Week 9/ Nanotechnology/ Tammy Le

How can audiences admire an art piece that they cannot see?  Perhaps that is what leaves observers of nanotechnology art more in awe than in the traditional mediums and styles of the craft.  Nanotechnology combines the beauty of imagination with the technicalities of science to create microscopic art work that is appreciated for both its artistic value and astonishing application of science and technology.  It takes a skillful and creative mind and artist to fuse together art and science and to master the manipulation of matter in a way that conveys colossal impact and messages on such a small, atomic and molecular canvas.  Furthermore, not only does nanotech work with actual microscopic materials, but it also incorporates the concept of such small factors, as Dr. Jay Horris Hall showcases on his nanotech piece about different “utility foglets,” microscopic robots small enough to enter your body and perform different maintenance. Upon researching art work involving nanotechnology, I stumbled upon Dr. Hall’s work and was fascinated by the details he had incorporated in his concept, as well as the imagination it required to compose and mold such an idea.  He explains his idea as imagining a “microscopic robot. It has a body about the size of a human cell and 12 arms sticking out in all directions. A bucketfull of such robots might form a ‘robot crystal’ by linking their arms up into a lattice structure. Now take a room, with people, furniture, and other objects in it — it’s still mostly empty air. Fill the air completely full of robots. The robots are called Foglets and the substance they form is Utility Fog, which may have many useful medical applications. And when a number of utility foglets hold hands with their neighbors, they form a reconfigurable array of ’smart matter’”(http://www.nanotech-now.com/utility-fog.htm).  

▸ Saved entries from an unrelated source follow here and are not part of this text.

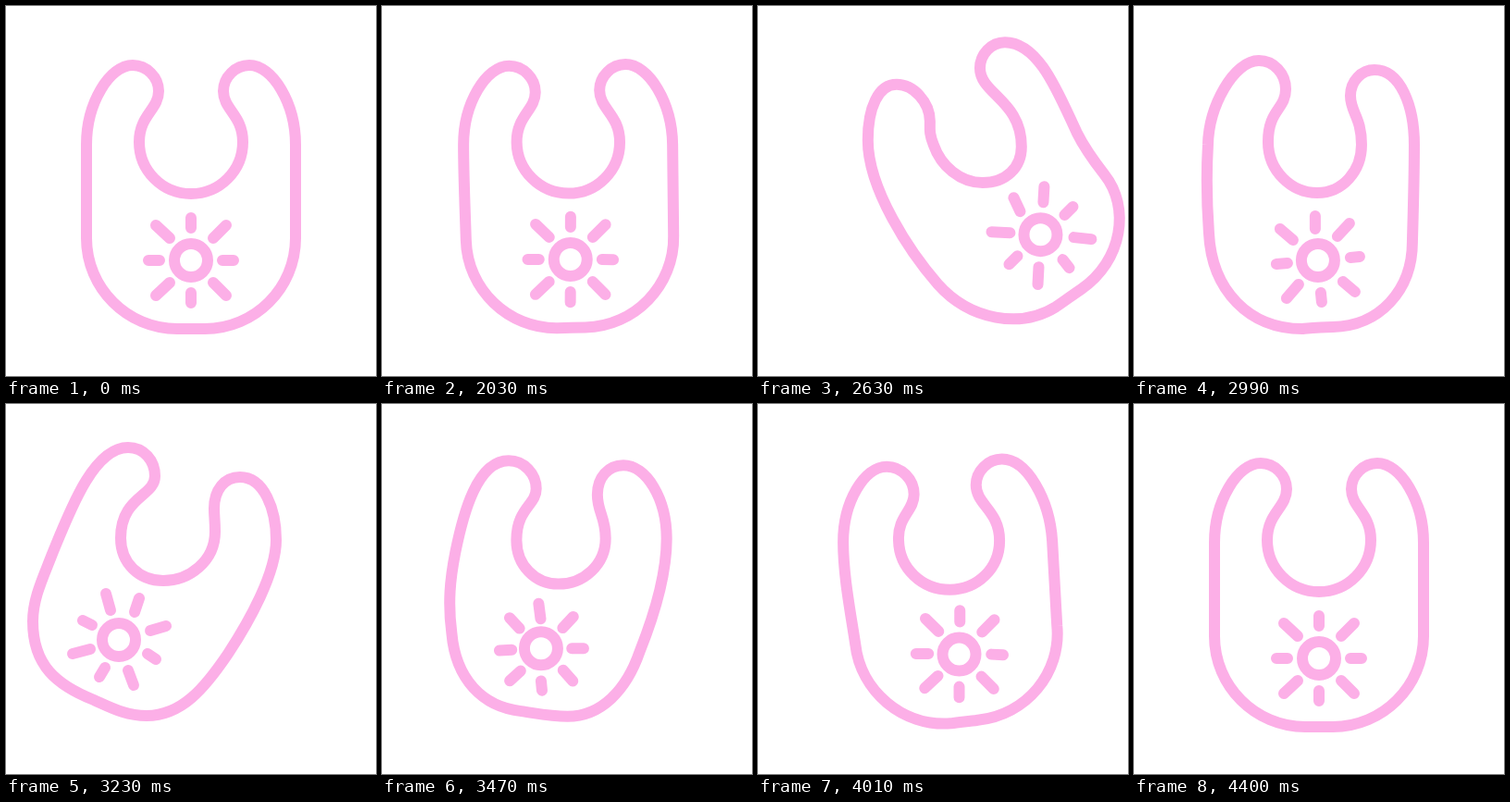
An HTML page without scripts that plays this animation: 400x400 px, repeating every 4430 ms.

```html
<!DOCTYPE html>
<html lang="en">
<head>
<meta charset="utf-8">
<title>Swinging bib</title>
<style>
  html, body { margin: 0; width: 100%; height: 100%; overflow: hidden; background: #fff; }
  svg { display: block; width: 100%; height: 100%; }

  :root {
    --ease-in: cubic-bezier(.47, 0, .745, .715);
    --ease-out: cubic-bezier(.39, .575, .565, 1);
    --ease-both: cubic-bezier(.37, 0, .63, 1);
  }

  .bib {
    fill: none;
    stroke: #fcafe7;
    stroke-width: 12;
    stroke-linecap: round;
    stroke-linejoin: round;
    animation: swing 4430ms infinite;
  }

  /* Each pose: bib outline, sun ring, then eight rays clockwise from the top. */
  @keyframes swing {
    0%, 45.1%, 99.3%, 100% { /* rest */
      animation-timing-function: var(--ease-both);
      d: path("M87,150C87,105 112,64 137,64C152,64 165,77 165,92C165,112 144,118 144,147\
C144,178 169,203 200,203C231,203 256,178 256,147C256,118 235,112 235,92\
C235,77 248,64 263,64C288,64 313,105 313,150C313,183 313,217 313,251\
C313,305 269,349 215,349C205,349 195,349 185,349C131,349 87,305 87,251C87,217 87,183 87,150Z\
M182,275a18,18 0 1 0 36,0a18,18 0 1 0 -36,0Z\
M200,229L200,240M238,237L224,251M246,275L234,275M238,313L224,299\
M200,321L200,310M162,313L177,299M154,275L166,275M162,237L177,251");
    }
    59.3% { /* far right */
      animation-timing-function: var(--ease-in);
      d: path("M119,145C119,110 130,85 150,85C168,85 186,104 186,125C186,133 185,138 190,150\
C198,173 219,191 243,191C268,191 285,175 285,152C285,102 240,95 240,67\
C240,52 252,39 267,39C304,39 325,95 345,137C354,155 364,168 375,182\
C403,217 395,275 350,306C341,312 332,319 323,325C285,349 230,340 195,301C165,267 119,198 119,145Z\
M288,247a18,18 0 1 0 36,0a18,18 0 1 0 -36,0Z\
M310,195L309,212M341,217L332,226M361,252L342,250M337,283L330,274\
M303,301L304,282M272,279L281,270M253,244L273,245M277,207L284,222");
    }
    67.5% { /* passing the middle, leftward */
      animation-timing-function: var(--ease-out);
      d: path("M80,150C81,108 108,59 135,59C151,59 164,73 164,90C164,112 145,112 145,147\
C145,178 170,202 198,202C226,202 246,178 246,150C246,120 234,115 234,97\
C234,81 246,69 260,69C288,69 303,108 303,150C303,185 302,220 301,255\
C301,308 265,346 215,347C203,347 193,348 182,349C125,349 84,308 81,245C79,217 78,183 80,150Z\
M181,275a18,18 0 1 0 36,0a18,18 0 1 0 -36,0Z\
M196,227L196,241M233,235L220,249M244,271L234,272M239,309L226,298\
M203,320L202,310M165,316L178,301M154,279L166,278M158,241L172,253");
    }
    72.9%, 74.9% { /* far left */
      animation-timing-function: var(--ease-in);
      d: path("M50,162C70,113 95,47 132,47C149,47 161,61 161,78C161,100 124,100 124,145\
C124,172 144,191 170,191C198,191 226,170 226,138C226,127 225,121 225,113\
C225,93 236,79 253,79C279,79 292,114 292,147C292,183 263,235 240,270\
C215,307 190,337 152,337C130,337 115,329 95,320C55,304 29,283 29,235C29,210 40,188 50,162Z\
M104,255a18,18 0 1 0 36,0a18,18 0 1 0 -36,0Z\
M108,205L113,223M144,210L139,225M173,240L156,245M162,276L153,270\
M138,304L132,288M101,295L107,285M72,270L91,265M83,234L93,239");
    }
    83.07% { /* passing the middle, rightward */
      animation-timing-function: var(--ease-out);
      d: path("M91,160C95,120 106,67 139,67C156,67 169,82 169,97C169,113 154,118 154,148\
C154,175 174,196 199,196C226,196 248,175 248,148C248,120 236,115 236,92\
C236,74 248,61 264,61C288,61 314,97 314,145C314,190 304,233 294,267\
C284,310 256,338 220,338C204,338 190,337 173,337C130,337 100,303 94,253C88,217 87,190 91,160Z\
M174,268a18,18 0 1 0 36,0a18,18 0 1 0 -36,0Z\
M194,220L195,236M232,238L218,249M236,274L225,272M224,309L213,295\
M187,312L188,304M153,301L167,290M149,265L160,266M160,230L171,244");
    }
    88.5% { /* small swing right */
      animation-timing-function: var(--ease-both);
      d: path("M94,149C94,106 116,69 140,69C156,69 170,83 170,100C170,117 153,123 155,148\
C156,177 180,200 210,200C240,200 263,177 263,148C263,114 236,108 236,86\
C236,71 249,58 264,58C292,58 316,103 320,147C322,177 325,206 327,235\
C334,285 298,332 246,339C236,341 227,342 217,344C166,349 120,313 112,263C105,229 94,186 94,149Z\
M206,269a18,18 0 1 0 36,0a18,18 0 1 0 -36,0Z\
M225,221L225,234M262,232L249,245M272,270L259,269M261,306L248,293\
M224,316L224,304M187,305L201,292M177,268L191,268M188,230L202,244");
    }
  }

  .drift { animation: drift 4430ms infinite ease-in-out; }
  @keyframes drift {
    0%, 72.9%, 74.9%, 100% { transform: none; }
    73.9% { transform: translateX(-2px); }
  }
</style>
</head>
<body>
<svg viewBox="0 0 400 400">
  <g class="drift"><path class="bib"/></g>
</svg>
</body>
</html>
```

He is able to reason and use scientific data and background to help support his project, while using his artistic skills to both imagine the concept as well as illustrate in order for the world to be able to visually see and gain a better understanding of his idea.  He ellaborates on the Foglets by specifying the different types, some of which include the Gobblebot, Nanobot, Brainbot, Zaperbot, Makeupbots, and Barberbots.  All the “bots” have different functions that help upkeep our bodies.  The bot I found most interesting was the Barberbot.  He describes them as as microrobots that “scuttle” over your skin in search of hair to trim.  He proposed that the Barberbots be pre-programmed for a pre-set hairstyle and be able to intelligently remember and perform the operations needed to achieve the hairstyle.  

Dr. Hall not only utilizes the fascinating dimensions of nanotechnology which incorporates science and imagination, but demonstrates how nanotechnology can actually contribute to the improvement of life.  It can be used it an array of way to not only create, but give rise to new technology and methods that will ultimately contribute to benefiting the world.  Much like another nanotech art piece I read about by artist J Sha and ARmark Authentication Technologies who developed a way to use “art as anti-counterfeiting technology” through the creation of Fish.  Fish is an image of a fish on a canvas “smaller than a spec of dust and 1/8th the width of a strand of hair” being 40 microns tall with features as small as 250 nanometers. Created using nanoentonography, it is a new way to safeguard products and brands from counterfeiting by incorporating these microscopic pieces in their products.  Since the creation of Fish is so complex using different microscopic layers of covert markers “mere microns wide”, it is impossible to replicate and therefore serves as a effective authentication system (http://www.nanowerk.com/news/newsid=1743.php).

Leave a Reply

You must be logged in to post a comment.